◆ **GOAL OF THE EXERCISE**:
Please retype all the data below exactly, line for line.

◆ **DATA SHOWN**:
________________________
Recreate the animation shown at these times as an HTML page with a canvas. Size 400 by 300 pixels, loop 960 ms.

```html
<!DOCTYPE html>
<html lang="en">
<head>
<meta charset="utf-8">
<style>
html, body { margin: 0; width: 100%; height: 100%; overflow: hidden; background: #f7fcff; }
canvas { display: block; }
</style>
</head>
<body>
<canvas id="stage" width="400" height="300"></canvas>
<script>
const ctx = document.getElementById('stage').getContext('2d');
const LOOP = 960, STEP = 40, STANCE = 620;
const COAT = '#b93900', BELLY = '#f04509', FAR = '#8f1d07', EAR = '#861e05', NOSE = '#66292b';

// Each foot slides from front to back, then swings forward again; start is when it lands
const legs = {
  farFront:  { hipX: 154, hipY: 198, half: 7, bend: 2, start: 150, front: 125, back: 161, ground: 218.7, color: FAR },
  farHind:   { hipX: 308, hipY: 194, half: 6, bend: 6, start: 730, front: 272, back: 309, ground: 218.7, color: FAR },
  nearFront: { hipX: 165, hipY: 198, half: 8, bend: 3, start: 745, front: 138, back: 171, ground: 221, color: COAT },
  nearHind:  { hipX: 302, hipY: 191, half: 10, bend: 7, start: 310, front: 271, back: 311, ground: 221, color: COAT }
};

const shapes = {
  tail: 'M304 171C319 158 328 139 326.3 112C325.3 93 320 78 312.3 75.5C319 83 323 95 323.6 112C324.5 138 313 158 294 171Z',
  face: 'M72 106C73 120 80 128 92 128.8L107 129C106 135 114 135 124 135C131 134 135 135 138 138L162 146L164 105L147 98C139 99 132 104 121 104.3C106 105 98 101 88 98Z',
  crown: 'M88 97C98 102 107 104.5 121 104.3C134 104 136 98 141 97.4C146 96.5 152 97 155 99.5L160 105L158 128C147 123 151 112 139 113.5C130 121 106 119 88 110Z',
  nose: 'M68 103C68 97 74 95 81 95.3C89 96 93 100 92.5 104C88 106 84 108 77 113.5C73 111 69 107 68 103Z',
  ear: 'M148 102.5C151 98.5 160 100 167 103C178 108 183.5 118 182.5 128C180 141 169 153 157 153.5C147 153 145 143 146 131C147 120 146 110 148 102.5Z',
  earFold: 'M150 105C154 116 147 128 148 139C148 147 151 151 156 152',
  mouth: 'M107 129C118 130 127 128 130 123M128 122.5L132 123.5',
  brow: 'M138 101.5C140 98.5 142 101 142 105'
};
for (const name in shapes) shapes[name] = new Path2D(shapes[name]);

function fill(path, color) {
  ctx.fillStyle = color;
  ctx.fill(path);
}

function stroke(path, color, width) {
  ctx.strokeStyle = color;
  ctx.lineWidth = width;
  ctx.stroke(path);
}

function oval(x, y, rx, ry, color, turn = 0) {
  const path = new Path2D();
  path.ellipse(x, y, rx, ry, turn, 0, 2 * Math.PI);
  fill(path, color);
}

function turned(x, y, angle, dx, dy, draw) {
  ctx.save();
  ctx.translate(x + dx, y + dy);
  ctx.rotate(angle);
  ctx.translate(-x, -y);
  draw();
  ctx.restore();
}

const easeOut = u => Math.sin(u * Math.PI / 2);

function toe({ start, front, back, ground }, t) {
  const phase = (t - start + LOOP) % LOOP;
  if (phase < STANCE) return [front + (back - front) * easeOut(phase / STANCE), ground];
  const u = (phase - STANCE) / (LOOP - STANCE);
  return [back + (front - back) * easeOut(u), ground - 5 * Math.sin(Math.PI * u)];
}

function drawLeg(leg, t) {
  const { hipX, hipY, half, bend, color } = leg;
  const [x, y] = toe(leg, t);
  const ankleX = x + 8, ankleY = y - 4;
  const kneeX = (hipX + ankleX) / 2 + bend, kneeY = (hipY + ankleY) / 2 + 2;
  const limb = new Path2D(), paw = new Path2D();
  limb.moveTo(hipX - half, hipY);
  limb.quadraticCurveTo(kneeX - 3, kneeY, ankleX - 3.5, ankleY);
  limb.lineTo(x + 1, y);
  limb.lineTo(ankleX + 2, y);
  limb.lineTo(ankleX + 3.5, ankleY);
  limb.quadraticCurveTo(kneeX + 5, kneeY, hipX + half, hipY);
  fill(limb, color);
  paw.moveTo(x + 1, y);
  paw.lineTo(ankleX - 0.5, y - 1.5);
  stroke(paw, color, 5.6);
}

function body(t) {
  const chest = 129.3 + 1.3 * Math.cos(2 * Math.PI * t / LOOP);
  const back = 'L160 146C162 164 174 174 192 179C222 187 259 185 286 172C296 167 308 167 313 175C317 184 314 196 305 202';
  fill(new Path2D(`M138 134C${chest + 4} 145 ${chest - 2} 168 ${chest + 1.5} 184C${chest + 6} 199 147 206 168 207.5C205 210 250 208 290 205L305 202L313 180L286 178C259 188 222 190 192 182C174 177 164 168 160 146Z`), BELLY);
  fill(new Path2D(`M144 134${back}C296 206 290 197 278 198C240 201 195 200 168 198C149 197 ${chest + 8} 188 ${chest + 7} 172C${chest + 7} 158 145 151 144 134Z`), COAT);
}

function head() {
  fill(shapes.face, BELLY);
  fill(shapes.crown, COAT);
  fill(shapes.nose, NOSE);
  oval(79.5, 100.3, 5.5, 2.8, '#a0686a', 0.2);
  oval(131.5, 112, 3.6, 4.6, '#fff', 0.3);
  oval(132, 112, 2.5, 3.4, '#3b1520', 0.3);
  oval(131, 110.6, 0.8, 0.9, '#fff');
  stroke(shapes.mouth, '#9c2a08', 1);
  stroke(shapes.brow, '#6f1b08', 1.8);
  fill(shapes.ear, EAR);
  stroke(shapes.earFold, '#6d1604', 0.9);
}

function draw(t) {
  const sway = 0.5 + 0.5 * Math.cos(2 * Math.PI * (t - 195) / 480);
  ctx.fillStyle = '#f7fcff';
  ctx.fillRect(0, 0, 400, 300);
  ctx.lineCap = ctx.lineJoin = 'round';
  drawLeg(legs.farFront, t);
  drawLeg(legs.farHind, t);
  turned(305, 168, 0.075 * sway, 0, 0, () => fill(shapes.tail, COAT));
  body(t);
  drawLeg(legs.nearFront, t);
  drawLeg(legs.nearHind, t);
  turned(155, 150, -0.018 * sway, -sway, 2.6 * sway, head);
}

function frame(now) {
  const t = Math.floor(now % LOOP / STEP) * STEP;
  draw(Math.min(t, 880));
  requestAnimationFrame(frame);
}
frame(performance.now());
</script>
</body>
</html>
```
________________________
◆ **RESPONSE**:
Recreate the animation shown at these times as an HTML page with a canvas. Size 400 by 300 pixels, loop 960 ms.

```html
<!DOCTYPE html>
<html lang="en">
<head>
<meta charset="utf-8">
<style>
html, body { margin: 0; width: 100%; height: 100%; overflow: hidden; background: #f7fcff; }
canvas { display: block; }
</style>
</head>
<body>
<canvas id="stage" width="400" height="300"></canvas>
<script>
const ctx = document.getElementById('stage').getContext('2d');
const LOOP = 960, STEP = 40, STANCE = 620;
const COAT = '#b93900', BELLY = '#f04509', FAR = '#8f1d07', EAR = '#861e05', NOSE = '#66292b';

// Each foot slides from front to back, then swings forward again; start is when it lands
const legs = {
  farFront:  { hipX: 154, hipY: 198, half: 7, bend: 2, start: 150, front: 125, back: 161, ground: 218.7, color: FAR },
  farHind:   { hipX: 308, hipY: 194, half: 6, bend: 6, start: 730, front: 272, back: 309, ground: 218.7, color: FAR },
  nearFront: { hipX: 165, hipY: 198, half: 8, bend: 3, start: 745, front: 138, back: 171, ground: 221, color: COAT },
  nearHind:  { hipX: 302, hipY: 191, half: 10, bend: 7, start: 310, front: 271, back: 311, ground: 221, color: COAT }
};

const shapes = {
  tail: 'M304 171C319 158 328 139 326.3 112C325.3 93 320 78 312.3 75.5C319 83 323 95 323.6 112C324.5 138 313 158 294 171Z',
  face: 'M72 106C73 120 80 128 92 128.8L107 129C106 135 114 135 124 135C131 134 135 135 138 138L162 146L164 105L147 98C139 99 132 104 121 104.3C106 105 98 101 88 98Z',
  crown: 'M88 97C98 102 107 104.5 121 104.3C134 104 136 98 141 97.4C146 96.5 152 97 155 99.5L160 105L158 128C147 123 151 112 139 113.5C130 121 106 119 88 110Z',
  nose: 'M68 103C68 97 74 95 81 95.3C89 96 93 100 92.5 104C88 106 84 108 77 113.5C73 111 69 107 68 103Z',
  ear: 'M148 102.5C151 98.5 160 100 167 103C178 108 183.5 118 182.5 128C180 141 169 153 157 153.5C147 153 145 143 146 131C147 120 146 110 148 102.5Z',
  earFold: 'M150 105C154 116 147 128 148 139C148 147 151 151 156 152',
  mouth: 'M107 129C118 130 127 128 130 123M128 122.5L132 123.5',
  brow: 'M138 101.5C140 98.5 142 101 142 105'
};
for (const name in shapes) shapes[name] = new Path2D(shapes[name]);

function fill(path, color) {
  ctx.fillStyle = color;
  ctx.fill(path);
}

function stroke(path, color, width) {
  ctx.strokeStyle = color;
  ctx.lineWidth = width;
  ctx.stroke(path);
}

function oval(x, y, rx, ry, color, turn = 0) {
  const path = new Path2D();
  path.ellipse(x, y, rx, ry, turn, 0, 2 * Math.PI);
  fill(path, color);
}

function turned(x, y, angle, dx, dy, draw) {
  ctx.save();
  ctx.translate(x + dx, y + dy);
  ctx.rotate(angle);
  ctx.translate(-x, -y);
  draw();
  ctx.restore();
}

const easeOut = u => Math.sin(u * Math.PI / 2);

function toe({ start, front, back, ground }, t) {
  const phase = (t - start + LOOP) % LOOP;
  if (phase < STANCE) return [front + (back - front) * easeOut(phase / STANCE), ground];
  const u = (phase - STANCE) / (LOOP - STANCE);
  return [back + (front - back) * easeOut(u), ground - 5 * Math.sin(Math.PI * u)];
}

function drawLeg(leg, t) {
  const { hipX, hipY, half, bend, color } = leg;
  const [x, y] = toe(leg, t);
  const ankleX = x + 8, ankleY = y - 4;
  const kneeX = (hipX + ankleX) / 2 + bend, kneeY = (hipY + ankleY) / 2 + 2;
  const limb = new Path2D(), paw = new Path2D();
  limb.moveTo(hipX - half, hipY);
  limb.quadraticCurveTo(kneeX - 3, kneeY, ankleX - 3.5, ankleY);
  limb.lineTo(x + 1, y);
  limb.lineTo(ankleX + 2, y);
  limb.lineTo(ankleX + 3.5, ankleY);
  limb.quadraticCurveTo(kneeX + 5, kneeY, hipX + half, hipY);
  fill(limb, color);
  paw.moveTo(x + 1, y);
  paw.lineTo(ankleX - 0.5, y - 1.5);
  stroke(paw, color, 5.6);
}

function body(t) {
  const chest = 129.3 + 1.3 * Math.cos(2 * Math.PI * t / LOOP);
  const back = 'L160 146C162 164 174 174 192 179C222 187 259 185 286 172C296 167 308 167 313 175C317 184 314 196 305 202';
  fill(new Path2D(`M138 134C${chest + 4} 145 ${chest - 2} 168 ${chest + 1.5} 184C${chest + 6} 199 147 206 168 207.5C205 210 250 208 290 205L305 202L313 180L286 178C259 188 222 190 192 182C174 177 164 168 160 146Z`), BELLY);
  fill(new Path2D(`M144 134${back}C296 206 290 197 278 198C240 201 195 200 168 198C149 197 ${chest + 8} 188 ${chest + 7} 172C${chest + 7} 158 145 151 144 134Z`), COAT);
}

function head() {
  fill(shapes.face, BELLY);
  fill(shapes.crown, COAT);
  fill(shapes.nose, NOSE);
  oval(79.5, 100.3, 5.5, 2.8, '#a0686a', 0.2);
  oval(131.5, 112, 3.6, 4.6, '#fff', 0.3);
  oval(132, 112, 2.5, 3.4, '#3b1520', 0.3);
  oval(131, 110.6, 0.8, 0.9, '#fff');
  stroke(shapes.mouth, '#9c2a08', 1);
  stroke(shapes.brow, '#6f1b08', 1.8);
  fill(shapes.ear, EAR);
  stroke(shapes.earFold, '#6d1604', 0.9);
}

function draw(t) {
  const sway = 0.5 + 0.5 * Math.cos(2 * Math.PI * (t - 195) / 480);
  ctx.fillStyle = '#f7fcff';
  ctx.fillRect(0, 0, 400, 300);
  ctx.lineCap = ctx.lineJoin = 'round';
  drawLeg(legs.farFront, t);
  drawLeg(legs.farHind, t);
  turned(305, 168, 0.075 * sway, 0, 0, () => fill(shapes.tail, COAT));
  body(t);
  drawLeg(legs.nearFront, t);
  drawLeg(legs.nearHind, t);
  turned(155, 150, -0.018 * sway, -sway, 2.6 * sway, head);
}

function frame(now) {
  const t = Math.floor(now % LOOP / STEP) * STEP;
  draw(Math.min(t, 880));
  requestAnimationFrame(frame);
}
frame(performance.now());
</script>
</body>
</html>
```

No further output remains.